Mexicans have a chance to make history Sunday. They could elect the country's first woman president. Or they can return the party that held control for 70 street years back to the top office. No matter who they pick, the United States better pay attention. The effects here will be profound.
All three candidates want to dramatically change the way Mexico fights its drug war.
Mexico is a major drug production and transshipment point, funneling millions of dollars of narcotics into the United States every year. Along with the drugs, the cartels battling for control also export the narcoviolence that has scarred Mexico at increasingly stupefying levels.
Combating the cartels is of fundamental national importance for the United States. It is a national strategic interest. Yet, for most Americans not living in fear along the border, it is largely invisible and too easy to ignore.
Mexico's current president, Felipe Calderon, has aimed the country's military at the cartels, pouring thousands of troops on a mission to capture the top drug lords. Like Hercules against the Hydra, however, decapitating the drug organizations has served to spawn multiple new groups and, as the new bands battle for supremacy, increased violence.
In April, 14 butchered bodies were left in a van outside city hall in Nuevo Laredo. In apparent response, police found nine people hanged from a bridge. Killers left 14 heads in a cooler, outside city hall.
Horrible as the exchange of murders was, it paled in comparison to the gruesome mass killing that followed, barely an hour's drive from the U.S. border ¿- police counted 49 decapitated bodies. Statistics released by the Mexican government count nearly 50,000 murders since Calderon launched his crackdown on the cartel.
In the process, there have been successes, and embarrassments. The military has captured a number of kingpins and their underlings. But, along the way, they also found three top generals working with the cartels.
There are some small indications the tactic is working.

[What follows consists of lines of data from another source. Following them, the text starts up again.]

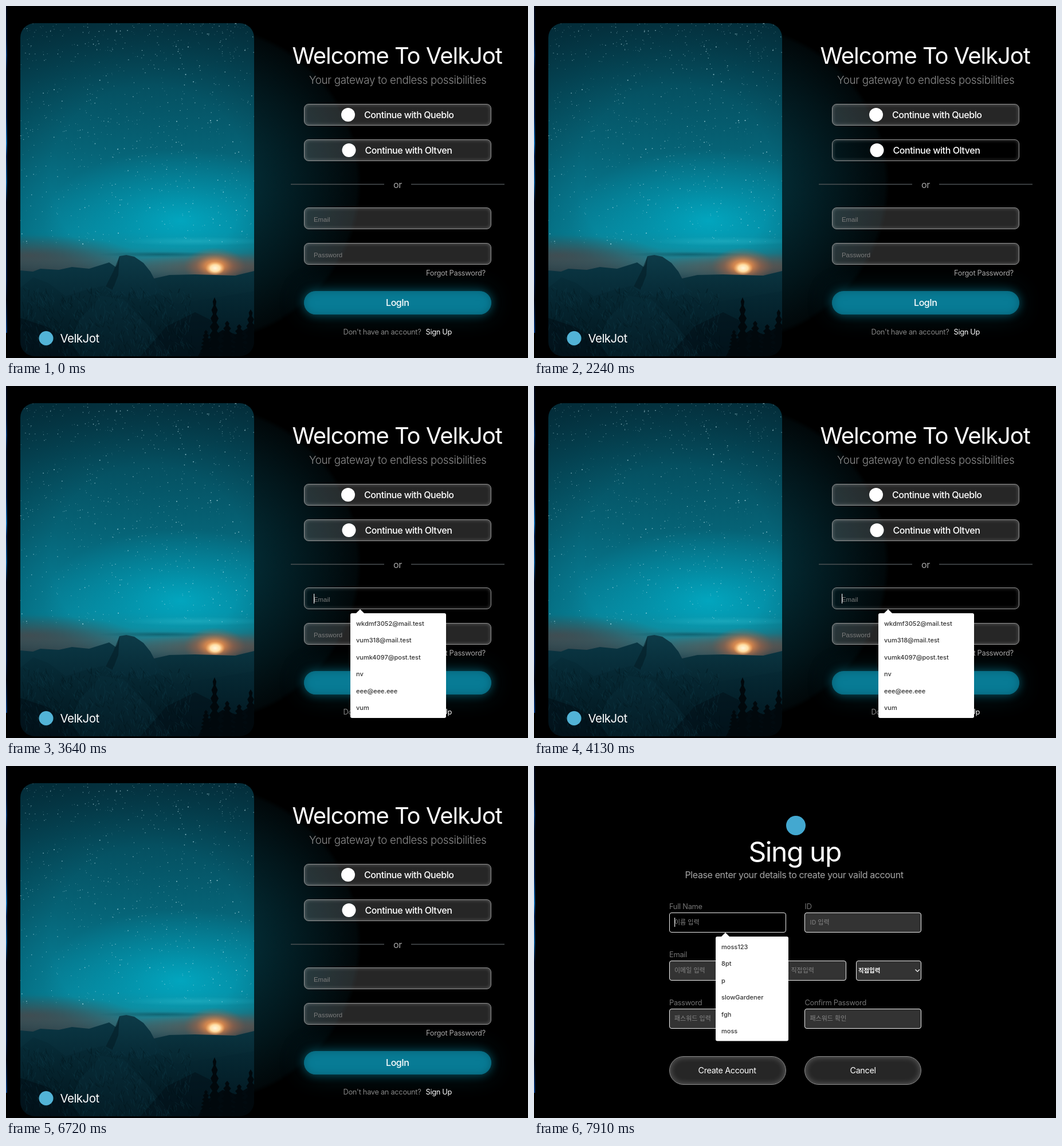
Write an HTML page with a canvas that moves like this. It is 911 px wide and 615 px high and loops after 8 s.

```html
<!DOCTYPE html>
<html lang="ko">
<head>
<meta charset="utf-8">
<title>Login and sign up</title>
<style>
html, body { margin: 0; width: 100%; height: 100%; overflow: hidden; background: #000; }
#stage { position: relative; width: 911px; height: 615px; overflow: hidden; background: #000; }
.page, .page > * { position: absolute; box-sizing: border-box; }
.page, svg { left: 0; top: 0; width: 911px; height: 615px; }
#login { background: radial-gradient(circle 277px at 343px 310px, #05343f, #03272f 36%, #02161b 70%, #01080a 97%, #000); }
#signup { background: #000; opacity: 0; }
#strip {
  position: absolute; left: 0; top: 0; width: 2px; height: 571px;
  background: linear-gradient(#020818, #04173a 10%, #0a3a78 15%, #041430 20%, #06265a 34%,
    #1370b8 42%, #06265a 46%, #0d5a98 54%, #030d24 60%, #041c48 84%, #020818 90%, #0b3f86);
}
#photo { left: 25px; top: 30px; border-radius: 25px; }

.box {
  --lit: rgba(255, 255, 255, .15);
  left: 520px; width: 327px; height: 38px;
  border: 1px solid #929292; border-radius: 8px;
  background: var(--lit);
  box-shadow: inset 0 0 6px rgba(255, 255, 255, .3);
}
#enter {
  --lit: #087b95;
  left: 520px; top: 498px; width: 327px; height: 41px; border-radius: 21px;
  background: var(--lit);
  box-shadow: 0 0 16px #075363, 0 0 44px rgba(8, 90, 108, .4), inset 0 0 14px rgba(8, 76, 92, .6);
}
.field {
  --lit: #333;
  height: 35px; border: 1px solid #eee; border-radius: 4px; background: var(--lit);
}
.pill {
  top: 507px; width: 204px; height: 50px;
  border: 1px solid #8c8c8c; border-radius: 25px; background: #262626;
  box-shadow: inset 0 0 11px rgba(255, 255, 255, .3);
}
.left { left: 236px; width: 204px; }
.right { left: 472px; width: 204px; }

text { font: 12.8px Inter, "Noto Sans CJK KR", "Noto Sans CJK", sans-serif; font-optical-sizing: none; letter-spacing: -.29px; fill: #fff; }
text.title { font-size: 40px; letter-spacing: -1.05px; }
text.big { font-size: 48px; letter-spacing: -1.45px; }
text.lead { font-size: 18.7px; font-weight: 300; letter-spacing: -.25px; fill: #8e8e8e; }
text.brand { font-size: 20.5px; letter-spacing: -.55px; }
text.btn { font-size: 16px; font-weight: 500; letter-spacing: -.42px; }
text.note { font-size: 16px; letter-spacing: -.38px; }
text.act { font-size: 14.4px; letter-spacing: -.36px; }
text.hint { font: 11.4px "Liberation Sans", Arial, sans-serif; letter-spacing: 0; fill: #7c7c7c; }
text.ko { font: 11px "Noto Sans CJK KR", "Noto Sans CJK", sans-serif; letter-spacing: 0; fill: #858585; }
text.pick { font-weight: 700; font-size: 10.4px; fill: #fff; }
text.soft { fill: #a6a6a6; }
text.dim { fill: #858585; }
text.label { fill: #757575; letter-spacing: -.25px; }
.menu { fill: #fff; }
.menu text { font-size: 11px; font-weight: 500; letter-spacing: 0; fill: #333; }
.caret { fill: #e8e8e8; }
.menu, .caret { opacity: 0; }

.anim { animation: 8s step-end infinite; }
#first { animation-name: first; }
#second { animation-name: second; }
#mail { animation-name: mail; }
#pass { animation-name: pass; }
#enter { animation-name: enter; }
#mailMenu { animation-name: mailMenu; }
#mailCaret { animation-name: mailCaret; }
#passCaret { animation-name: passCaret; }
#signup { animation-name: signup; }
#name { animation-name: name; }
#nameMenu, #nameCaret { animation-name: nameMenu; }
@keyframes first { 21% { background: transparent } 28% { background: var(--lit) } }
@keyframes second { 28% { background: transparent } 34.125% { background: var(--lit) } }
@keyframes mail { 44.625% { background: transparent } 53.375% { background: var(--lit) } }
@keyframes pass { 53.375% { background: transparent } 83.125% { background: var(--lit) } }
@keyframes enter {
  48.125%, 59.5% { background: #010b0f }
  49.875%, 66.5% { background: var(--lit) }
}
@keyframes mailMenu { 45.5% { opacity: 1 } 53.375% { opacity: 0 } }
@keyframes mailCaret { 45.5% { opacity: 1 } 52.125% { opacity: 0 } }
@keyframes passCaret { 53.375%, 66.5%, 79.625% { opacity: 1 } 59.5%, 72.625%, 83.125% { opacity: 0 } }
@keyframes signup { 84.875%, 100% { opacity: 1 } }
@keyframes name { 98.875%, 100% { background: #000 } }
@keyframes nameMenu { 98.875%, 100% { opacity: 1 } }
</style>
</head>
<body>
<div id="stage">
  <div id="login" class="page">
    <canvas id="photo" width="408" height="582"></canvas>
    <div id="first" class="box anim" style="top:171px"></div>
    <div id="second" class="box anim" style="top:233px"></div>
    <div id="mail" class="box anim" style="top:352px"></div>
    <div id="pass" class="box anim" style="top:414px"></div>
    <div id="enter" class="anim"></div>
    <svg viewBox="0 0 911 615">
      <circle cx="70" cy="580.5" r="12.5" fill="#52b3d6"/>
      <text class="brand" x="94.500" y="588">VelkJot</text>
      <text class="title" x="499.500" y="101">Welcome To VelkJot</text>
      <text class="lead" x="529" y="136">Your gateway to endless possibilities</text>
      <circle cx="597" cy="190" r="12" fill="#fff"/>
      <text class="btn" x="625" y="196">Continue with Queblo</text>
      <circle cx="598.500" cy="252" r="12" fill="#fff"/>
      <text class="btn" x="626.500" y="258">Continue with Oltven</text>
      <path d="M497 311.500H660M707 311.500H870" stroke="#4c5254" stroke-width="1.500"/>
      <text class="note soft" x="676" y="318">or</text>
      <text class="hint" x="537" y="377">Email</text>
      <text class="hint" x="537" y="439">Password</text>
      <text class="soft" x="733" y="471">Forgot Password?</text>
      <text class="btn" x="663" y="524">LogIn</text>
      <text class="dim" x="588.500" y="574">Don't have an account?</text>
      <text x="732.500" y="574">Sign Up</text>
      <rect id="mailCaret" class="caret anim" x="537" y="363" width="1.200" height="17"/>
      <rect id="passCaret" class="caret anim" x="537" y="425" width="1.200" height="17"/>
      <g id="mailMenu" class="menu anim">
        <rect x="601" y="397" width="167" height="183" rx="3"/>
        <path d="M610.500 397.500L618 390L625.500 397.500Z"/>
        <text y="419"><tspan x="611">wkdmf3052@mail.test</tspan><tspan x="611" dy="29.400">vum318@mail.test</tspan><tspan x="611" dy="29.400">vumk4097@post.test</tspan><tspan x="611" dy="29.400">nv</tspan><tspan x="611" dy="29.400">eee@eee.eee</tspan><tspan x="611" dy="29.400">vum</tspan></text>
      </g>
    </svg>
  </div>

  <div id="signup" class="page anim">
    <div id="name" class="field left anim" style="top:256px"></div>
    <div class="field right" style="top:256px"></div>
    <div class="field" style="top:340px;left:236px;width:139px"></div>
    <div class="field" style="top:340px;left:406px;width:139px"></div>
    <div class="field" style="top:340px;left:562px;width:114px"></div>
    <div class="field left" style="top:424px"></div>
    <div class="field right" style="top:424px"></div>
    <div class="pill left"></div>
    <div class="pill right"></div>
    <svg viewBox="0 0 911 615">
      <circle cx="457" cy="104" r="17" fill="#43a8d0"/>
      <text class="big" x="374.500" y="167">Sing up</text>
      <text class="note soft" x="263.500" y="196">Please enter your details to create your vaild account</text>
      <text class="label" x="236" y="250">Full Name</text>
      <text class="label" x="472.500" y="250">ID</text>
      <text class="label" x="236" y="334">Email</text>
      <text class="label" x="236" y="418">Password</text>
      <text class="label" x="472.500" y="418">Confirm Password</text>
      <text class="ko" x="245" y="277">이름 입력</text>
      <text class="ko" x="481.500" y="277">ID 입력</text>
      <text class="ko" x="245" y="361">이메일 입력</text>
      <text style="font-size:21px" x="380" y="365">@</text>
      <text class="ko" x="415" y="361">도메인 직접입력</text>
      <text class="ko pick" x="566" y="361">직접입력</text>
      <path d="M665.500 355.500l3.700 3.700l3.700-3.700" fill="none" stroke="#fff" stroke-width="1.200"/>
      <text class="ko" x="245" y="445">패스워드 입력</text>
      <text class="ko" x="481.500" y="445">패스워드 확인</text>
      <text class="act" x="286.500" y="537">Create Account</text>
      <text class="act" x="551.500" y="537">Cancel</text>
      <rect id="nameCaret" class="caret anim" x="245" y="265" width="1.200" height="16"/>
      <g id="nameMenu" class="menu anim">
        <rect x="317" y="298" width="127" height="182.500" rx="3"/>
        <path d="M326.500 298.500L334 291L341.500 298.500Z"/>
        <text y="320"><tspan x="327">moss123</tspan><tspan x="327" dy="29.400">8pt</tspan><tspan x="327" dy="29.400">p</tspan><tspan x="327" dy="29.400">slowGardener</tspan><tspan x="327" dy="29.400">fgh</tspan><tspan x="327" dy="29.400">moss</tspan></text>
      </g>
    </svg>
  </div>
  <div id="strip"></div>
</div>

<script>
const ctx = document.getElementById('photo').getContext('2d');
ctx.translate(-25, -30);

let seed = 7;
const rand = () => (seed = seed * 16807 % 2147483647) / 2147483647;

function fade(gradient, ...stops) {
  stops.forEach(([at, color]) => gradient.addColorStop(at, color));
  return gradient;
}
const down = (y0, y1, ...stops) => fade(ctx.createLinearGradient(0, y0, 0, y1), ...stops);

function glow(x, y, rx, ry, ...stops) {
  ctx.save();
  ctx.translate(x, y);
  ctx.scale(1, ry / rx);
  ctx.fillStyle = fade(ctx.createRadialGradient(0, 0, 0, 0, 0, rx), ...stops);
  ctx.fillRect(-rx, -rx, 2 * rx, 2 * rx);
  ctx.restore();
}

function shape(path, fill) {
  ctx.fillStyle = fill;
  ctx.fill(new Path2D(path));
}

function tree(x, top, spread) {
  ctx.fillStyle = '#01080c';
  ctx.beginPath();
  ctx.moveTo(x, top);
  for (const side of [1, -1]) {
    for (let i = 0; i <= 14; i++) {
      const k = side > 0 ? i : 14 - i;
      const reach = spread * Math.sqrt(k / 14) * (k % 2 ? .9 : .4);
      ctx.lineTo(x + side * reach, top + (612 - top) * k / 14);
    }
  }
  ctx.fill();
}

// Sky
ctx.fillStyle = down(30, 475, [0, '#053a48'], [.25, '#055061'], [.5, '#066376'], [.7, '#06778d'],
  [.82, '#078298'], [.88, '#127f90'], [.93, '#35666f'], [1, '#343f46']);
ctx.fillRect(25, 30, 408, 582);
glow(305, 375, 240, 125, [0, 'rgba(0,182,208,.7)'], [.5, 'rgba(0,172,198,.35)'], [1, 'rgba(0,172,198,0)']);
glow(250, 300, 430, 400, [0, 'rgba(0,20,30,0)'], [.4, 'rgba(0,20,30,0)'], [1, 'rgba(0,20,30,.55)']);
glow(40, 436, 190, 36, [0, 'rgba(68,74,78,.85)'], [1, 'rgba(68,74,78,0)']);
glow(375, 455, 170, 24, [0, 'rgba(112,80,70,.8)'], [1, 'rgba(112,80,70,0)']);
glow(330, 411, 130, 8, [0, 'rgba(40,178,196,.55)'], [1, 'rgba(40,178,196,0)']);
glow(270, 434, 110, 5, [0, 'rgba(10,72,84,.55)'], [1, 'rgba(10,72,84,0)']);

for (let i = 0; i < 900; i++) {
  const x = 25 + rand() * 408, y = 30 + Math.pow(rand(), 1.35) * 385;
  const size = .7 + rand() * rand() * 1.1;
  ctx.fillStyle = `rgba(195,235,242,${.2 + rand() * .65})`;
  ctx.fillRect(x, y, size, size);
}

// Setting sun
glow(364, 454, 54, 32, [0, 'rgba(255,170,95,.95)'], [.3, 'rgba(236,142,76,.8)'],
  [.6, 'rgba(176,104,70,.45)'], [1, 'rgba(140,90,70,0)']);
glow(365, 458, 17, 12, [0, '#fff6dd'], [.5, '#ffdfa6'], [1, 'rgba(255,180,100,0)']);

// Ridges
shape('M250 478L285 470L330 469L400 471L433 463V612H250Z', down(463, 560, [0, '#0a3440'], [1, '#031c25']));
shape('M25 462L47 464L60 459L92 461L115 456L145 459L180 448L200 462L280 520V612H25Z',
  down(448, 590, [0, '#0a3643'], [1, '#031a24']));
shape('M25 492L48 474L74 484L104 507L132 498L170 489L214 491L262 501L300 520L350 512L433 498V612H25Z',
  down(474, 612, [0, '#072d39'], [.5, '#04212b'], [1, '#02141c']));
shape('M172 490L184 468L194 452L198 437L210 435L224 438L240 449L252 464L262 483L270 500L235 512L190 505Z',
  down(435, 512, [0, '#0d3b48'], [1, '#062935']));
shape('M198 437L188 462L174 490L186 496L196 470Z', 'rgba(2,24,33,.5)');
shape('M100 612L128 548L166 506L205 512L250 560L290 612Z', 'rgba(12,52,65,.3)');
shape('M25 545L70 560L108 580L130 612H25Z', 'rgba(2,18,26,.7)');
shape('M235 612L280 560L330 535L360 550L345 612Z', 'rgba(2,18,26,.6)');

// Rock texture
for (let i = 0; i < 700; i++) {
  const x = 25 + rand() * 300, y = 490 + rand() * 122, lean = rand() * 14 - 5;
  ctx.strokeStyle = rand() < .5 ? 'rgba(20,72,86,.28)' : 'rgba(0,10,16,.3)';
  ctx.beginPath();
  ctx.moveTo(x, y);
  ctx.lineTo(x + lean, y + 4 + rand() * 9);
  ctx.stroke();
}

// Pines
shape('M335 612L350 584L378 566L402 574L433 556V612Z', '#010a0f');
[[364, 509, 13], [386, 550, 16], [407, 556, 17], [427, 530, 14], [349, 566, 13]]
  .forEach(([x, top, spread]) => tree(x, top, spread));
</script>
</body>
</html>
```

The rate of increasing violence has slowed. The cartels have been broken into smaller, less powerful groups.
But Mexico's people have had enough. They want an end to the violence. And the three candidates running to replace Calderon are listening.
Enrique Peña Nieto, the sexy PRI candidate more than half of Mexico's women surveyed (married and single) said they would happily have an affair with, is the clear front runner.
He has promised to turn attention to reducing the violence that most affects his people, and away from trafficking and arresting drug leaders. He would pour police and soldiers into the areas with the worst violent crime.
"This doesn't mean that we don't pay attention to other crimes, or that we don't fight drug trafficking, but the central theme at this time is diminishing violence in the country," Peña Nieto told The Associated Press last month.
His opponents, however, hint that his promise is merely code for a return to PRI's past, when the party basically avoided violence by avoiding confrontation with the cartels.
"They've shown themselves to be absolutely tolerant of organized crime," Josefina Vazquez Mota told El Pais. Vazquez Mota is running on the presidential ticket for the National Action Party.
Vazquez Mota, unsurprisingly for the candidate from the current president's party, advocates an expansion of PAN's current approach. She wants to quadruple the size of the federal police force, to 150,000, and intensify the pressure on the weakened cartels.
Leftist Andres Manuel Lopez Obrador wants to halt drugs with hugs. He calls his strategy "Abrazos, no balazos," -- literally, "hugs, not bullets" -- and vows to withdraw the military, and tackling the social and economic inequality he blames for leading Mexico's youth into the drug trade.
"They should send us cheap credit, not military helicopters," he told the New York Times.
The three distinct drug policies compete Sunday. Whatever the outcome, the United States will feel the effect, at least as much as Mexico.
Source: Terra/Carlos Harrison